TASK OBJECTIVE ->
Reply with one number: the count of lines in the listing that contain the string "orange".

#### SOURCE RECORDS

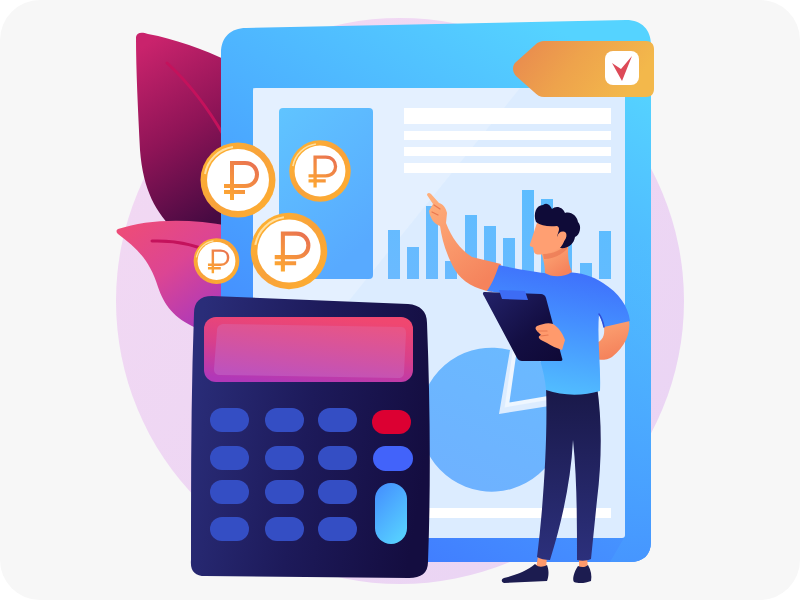
<!DOCTYPE html>
<html lang="en">
<head>
<meta charset="utf-8">
<title>Financial report illustration</title>
<style>
:root {
  --page: #ffffff;
  --card: #f7f7f7;
  --sheet: #dcecff;
  --navy: #1c1c50;
  --ink: #0f0b38;
  --skin: #ff9a6c;
  --white: #ffffff;
  --red: #dc0032;
}
html, body { margin: 0; background: var(--page); }
body { width: 800px; height: 600px; overflow: hidden; }
svg { display: block; }
.card { fill: var(--card); }
.sheet { fill: var(--sheet); }
.white { fill: var(--white); }
.ink { fill: var(--ink); }
.chart { fill: url(#chart-blue); }
.vein { fill: none; stroke: #c4125c; stroke-width: 3; stroke-linecap: round; }
.sign { fill: none; stroke: url(#sign-orange); stroke-width: 4; }
.crease { fill: none; stroke: #2f50d8; stroke-width: 1.5; stroke-linecap: round; }
.finger { fill: none; stroke: #e97850; stroke-width: 1.2; stroke-linecap: round; }
</style>
</head>
<body>
<svg width="800" height="600" viewBox="0 0 800 600" role="img" aria-label="Man with a clipboard pointing at a financial report beside a calculator and rouble coins">
  <defs>
    <linearGradient id="halo" x1="0" y1="0" x2="1" y2="1">
      <stop offset="0" stop-color="#f3d9f3"/><stop offset="1" stop-color="#e9d4f4"/>
    </linearGradient>
    <linearGradient id="board-blue" x1="0.75" y1="0" x2="0.25" y2="1">
      <stop offset="0" stop-color="#55d3ff"/><stop offset="0.45" stop-color="#4ba9ff"/><stop offset="1" stop-color="#3f76ff"/>
    </linearGradient>
    <linearGradient id="board-edge" x1="0" y1="0" x2="0" y2="1">
      <stop offset="0.3" stop-color="#53cdff" stop-opacity="0"/><stop offset="1" stop-color="#4696ff"/>
    </linearGradient>
    <linearGradient id="chart-blue" gradientUnits="userSpaceOnUse" x1="360" y1="480" x2="520" y2="110">
      <stop offset="0" stop-color="#6fb0ff"/><stop offset="0.5" stop-color="#6abaff"/><stop offset="1" stop-color="#56beff"/>
    </linearGradient>
    <linearGradient id="panel-blue" x1="0" y1="0" x2="0.5" y2="1">
      <stop offset="0" stop-color="#60c4ff"/><stop offset="1" stop-color="#58aaff"/>
    </linearGradient>
    <linearGradient id="leaf-dark" x1="0.3" y1="0" x2="0.6" y2="1">
      <stop offset="0" stop-color="#c9236c"/><stop offset="0.5" stop-color="#8f1457"/><stop offset="1" stop-color="#470a42"/>
    </linearGradient>
    <linearGradient id="leaf-pink" x1="0" y1="0" x2="0.8" y2="1">
      <stop offset="0" stop-color="#f04d74"/><stop offset="0.5" stop-color="#dc4593"/><stop offset="1" stop-color="#a938bd"/>
    </linearGradient>
    <linearGradient id="tag-orange" x1="0" y1="0" x2="1" y2="0.3">
      <stop offset="0" stop-color="#e8874f"/><stop offset="0.5" stop-color="#eea34c"/><stop offset="1" stop-color="#f3b84b"/>
    </linearGradient>
    <linearGradient id="coin-rim" x1="0" y1="0" x2="1" y2="1">
      <stop offset="0" stop-color="#ffb52f"/><stop offset="0.5" stop-color="#f8a23b"/><stop offset="1" stop-color="#ffb02e"/>
    </linearGradient>
    <linearGradient id="sign-orange" gradientUnits="userSpaceOnUse" x1="-14" y1="20" x2="16" y2="-20">
      <stop offset="0" stop-color="#ffad2f"/><stop offset="1" stop-color="#e86f52"/>
    </linearGradient>
    <linearGradient id="calc-body" x1="0" y1="0.3" x2="1" y2="0.5">
      <stop offset="0" stop-color="#2a2d79"/><stop offset="0.5" stop-color="#1d1a5a"/><stop offset="1" stop-color="#140d40"/>
    </linearGradient>
    <linearGradient id="display" x1="0.6" y1="0" x2="0.3" y2="1">
      <stop offset="0" stop-color="#f04770"/><stop offset="0.5" stop-color="#d8408c"/><stop offset="1" stop-color="#b138b8"/>
    </linearGradient>
    <linearGradient id="display-glass" x1="0.7" y1="0" x2="0.3" y2="1">
      <stop offset="0" stop-color="#e85586"/><stop offset="1" stop-color="#bd52be"/>
    </linearGradient>
    <linearGradient id="keys" gradientUnits="userSpaceOnUse" x1="230" y1="545" x2="350" y2="405">
      <stop offset="0" stop-color="#449ed0"/><stop offset="0.5" stop-color="#3d72c0"/><stop offset="1" stop-color="#344ec4"/>
    </linearGradient>
    <linearGradient id="key-tall" x1="0" y1="0" x2="0.6" y2="1">
      <stop offset="0" stop-color="#438cff"/><stop offset="1" stop-color="#56cdff"/>
    </linearGradient>
    <linearGradient id="skin-arm" x1="0" y1="0" x2="0.6" y2="1">
      <stop offset="0" stop-color="#ffb07c"/><stop offset="1" stop-color="#f5835c"/>
    </linearGradient>
    <linearGradient id="shirt" x1="0.6" y1="0" x2="0.4" y2="1">
      <stop offset="0" stop-color="#3e6dfb"/><stop offset="0.4" stop-color="#448dff"/><stop offset="1" stop-color="#52bfff"/>
    </linearGradient>
    <linearGradient id="trousers" x1="0" y1="0" x2="0" y2="1">
      <stop offset="0" stop-color="#191848"/><stop offset="1" stop-color="#2c307c"/>
    </linearGradient>
    <linearGradient id="clip-board" x1="0" y1="0" x2="1" y2="1">
      <stop offset="0" stop-color="#23226a"/><stop offset="0.6" stop-color="#130e42"/><stop offset="1" stop-color="#0f0936"/>
    </linearGradient>
    <g id="coin">
      <circle r="37.5" fill="url(#coin-rim)"/>
      <path d="M-33-6A33 33 0 0 1 -5-33" fill="none" stroke="#ffe0a0" stroke-width="2"/>
      <circle r="31" class="white"/>
      <path class="sign" d="M-6 20V-17H7C23-17 23 6 7 6H-14M-14 12H7"/>
    </g>
    <rect id="key" width="39" height="24" rx="12" fill="url(#keys)"/>
  </defs>

  <rect class="card" width="800" height="600" rx="40"/>

  <g id="backdrop">
    <ellipse cx="400" cy="301" rx="284" ry="283" fill="url(#halo)"/>
  </g>

  <g id="leaves">
    <path fill="url(#leaf-dark)" d="M136 37C137 32 142 32 148 34C175 39 203 49 230 62V232H176C156 213 143 190 140 150C138 110 136 70 136 37Z"/>
    <path class="vein" d="M167 63C190 84 208 108 224 136"/>
    <path fill="url(#leaf-pink)" d="M118 229C148 219 188 218 230 226V310L196 328C174 318 164 305 158 287C150 261 138 249 118 234C116 232 116 230 118 229Z"/>
    <path class="vein" stroke-width="2" d="M152 241C178 240 200 245 224 258"/>
  </g>

  <g id="report">
    <path fill="url(#board-blue)" d="M221 53C221 37 231 28 246 28L626 20C642 20 651 30 651 45V542C651 555 643 562 630 562H245C229 562 221 553 221 538Z"/>
    <path fill="url(#board-edge)" d="M624 96H651V542C651 555 643 562 630 562H610L624 538Z"/>
    <rect class="sheet" x="253" y="88" width="372" height="450" rx="3"/>
    <path fill="#e9f3ff" opacity=".6" d="M253 88H520L253 420Z"/>
    <rect x="279" y="108" width="94" height="171" rx="4" fill="url(#panel-blue)"/>
    <g id="text-lines" class="white">
      <rect x="404" y="108" width="207" height="16"/>
      <rect x="404" y="131" width="207" height="9"/>
      <rect x="404" y="147" width="207" height="9"/>
      <rect x="404" y="163" width="207" height="10"/>
      <rect x="404" y="508" width="207" height="10"/>
    </g>
    <g id="bar-chart" class="chart">
      <rect x="388" y="230" width="12" height="49"/>
      <rect x="407" y="247" width="12" height="32"/>
      <rect x="426" y="206" width="12" height="73"/>
      <rect x="445" y="261" width="12" height="18"/>
      <rect x="465" y="215" width="12" height="64"/>
      <rect x="484" y="226" width="12" height="53"/>
      <rect x="503" y="238" width="12" height="41"/>
      <rect x="522" y="190" width="12" height="89"/>
      <rect x="541" y="199" width="12" height="80"/>
      <rect x="560" y="240" width="12" height="39"/>
      <rect x="580" y="263" width="12" height="16"/>
      <rect x="599" y="231" width="12" height="48"/>
    </g>
    <g id="pie-chart">
      <path class="chart" d="M510 350A72 72 0 1 0 562 404L499 414Z"/>
      <path class="chart" stroke="#eef6ff" stroke-width="4" d="M515 349L507 405L566 395C558 370 540 354 515 349Z"/>
    </g>
  </g>

  <g id="check-tag">
    <path fill="url(#tag-orange)" d="M544 41H646C651 41 654 44 654 49V89C654 94 651 97 646 97H544C540 97 537 95 534 92L516 76C512 72 512 65 516 62L535 45C538 42 541 41 544 41Z"/>
    <rect class="white" x="605" y="51" width="34" height="34" rx="8"/>
    <path fill="#dd4a58" d="M612 63L621 69L632 56L622 81Z"/>
  </g>

  <g id="calculator">
    <path fill="url(#calc-body)" d="M194 313C194 302 200 296 212 296L408 304C420 305 427 311 427 323C430 400 431 480 428 562C428 573 421 578 409 578L205 576C195 576 190 571 191 560C191 475 191 395 194 313Z"/>
    <rect x="204" y="317" width="209" height="65" rx="12" fill="url(#display)"/>
    <path fill="url(#display-glass)" d="M224 324L401 327C405 327 406 330 406 333L404 372C404 376 402 378 398 378L221 375C216 375 214 373 214 369L217 331C217 326 220 324 224 324Z"/>
    <g id="number-keys">
      <use href="#key" x="210" y="408"/><use href="#key" x="265" y="408"/><use href="#key" x="318" y="408"/>
      <use href="#key" x="210" y="446"/><use href="#key" x="265" y="446"/><use href="#key" x="318" y="446"/>
      <use href="#key" x="210" y="480"/><use href="#key" x="265" y="480"/><use href="#key" x="318" y="480"/>
      <use href="#key" x="210" y="517"/><use href="#key" x="265" y="517"/><use href="#key" x="318" y="517"/>
    </g>
    <rect x="372" y="410" width="39" height="24" rx="12" fill="var(--red)"/>
    <rect x="373" y="446" width="40" height="25" rx="12.5" fill="#4263fa"/>
    <rect x="375" y="483" width="32" height="61" rx="16" fill="url(#key-tall)"/>
  </g>

  <g id="coins">
    <use href="#coin" transform="translate(238 180)"/>
    <use href="#coin" transform="translate(320 171) scale(.82)"/>
    <use href="#coin" transform="translate(216.500 261) scale(.61)"/>
    <use href="#coin" transform="translate(289 251) scale(1.02)"/>
  </g>

  <g id="man">
    <g id="shoes" class="ink">
      <path fill="var(--skin)" d="M538 556H547L546 569H536ZM579 556H587L588 570H579Z"/>
      <path fill="var(--navy)" d="M535 564C539 568 543 567 547 565C549 570 549 576 547 581L504 583C501 582 501 579 504 578C516 575 527 571 535 564Z"/>
      <path fill="var(--navy)" d="M578 566C582 568 586 567 588 565C591 570 592 576 591 581C586 583 579 584 574 582C572 579 574 572 578 566Z"/>
    </g>
    <path fill="url(#trousers)" d="M546 386H597C602 420 602 460 597 500L591 559C587 561 581 561 577 560C577 520 577 478 573 440C571 480 562 522 550 560C545 560 540 559 537 557C543 510 548 440 546 386Z"/>

    <g id="pointing-arm">
      <path fill="url(#skin-arm)" d="M427 195C427 193 429 192 431 194L439 203C443 204 446 208 447 213L446 223C452 239 461 250 472 257L501 264L492 292C476 289 462 282 455 270C446 254 442 240 440 226C434 224 430 218 429 211L433 204Z"/>
      <path class="finger" d="M434 205L440 209M432 212L438 215"/>
    </g>

    <g id="far-arm">
      <path fill="url(#skin-arm)" d="M603 321L629 320C631 333 625 347 612 357C602 364 580 357 558 348L559 338C576 343 592 346 600 341C605 337 605 330 603 321Z"/>
    </g>

    <path id="t-shirt" fill="url(#shirt)" d="M499 265C517 269 535 272 552 274C570 270 588 273 603 283C619 293 628 306 630 321L604 327L599 314C597 340 601 365 600 391C583 396 563 396 546 390C545 371 536 347 528 327C520 307 514 298 508 294L487 291C493 282 496 274 499 265Z"/>
    <path class="crease" d="M599 314C602 318 603 322 604 327M508 294C514 296 520 300 524 306"/>

    <g id="head">
      <path fill="url(#skin-arm)" d="M541 251L569 240C567 252 568 264 572 272C563 278 551 277 545 273C545 266 543 258 541 251Z"/>
      <path fill="#e97552" opacity=".65" d="M543 254C553 254 561 250 567 244L567 249C560 256 552 259 544 259Z"/>
      <path fill="#ff9f72" d="M539 218C535 227 533 236 530 244C529 246 531 247 533 247L534 252C535 255 539 255 544 254C556 252 566 246 568 235L567 220L553 214Z"/>
      <path class="ink" d="M536 222C533 214 536 205 543 205C547 202 550 205 552 209C556 205 563 207 565 213C571 211 577 216 578 222C582 226 580 235 575 237C574 244 568 249 560 248C564 243 566 239 563 235L557 237C558 232 561 228 557 226C549 227 541 226 536 222Z"/>
      <path fill="#ff9f72" d="M557 237C558 232 563 230 566 233C568 238 563 244 558 243Z"/>
    </g>

    <g id="clipboard">
      <path fill="url(#clip-board)" d="M485 292L541 294C543 294 545 295 546 298L562 358C563 360 562 361 560 361L522 361C520 361 518 360 517 358L484 296C482 293 483 292 485 292Z"/>
      <path fill="#3d6cf4" d="M499 290L525 291L528 300L502 299Z"/>
    </g>

    <g id="holding-hand">
      <path fill="var(--skin)" d="M537 326C542 324 548 322 553 324C558 327 562 332 565 340L562 350C557 348 551 346 547 343L541 340C538 338 538 336 541 335L537 331C535 329 535 327 537 326Z"/>
      <path class="finger" d="M538 331L547 331M541 336L548 335"/>
    </g>
  </g>
</svg>
</body>
</html>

########

COMPLETED TASK ->
4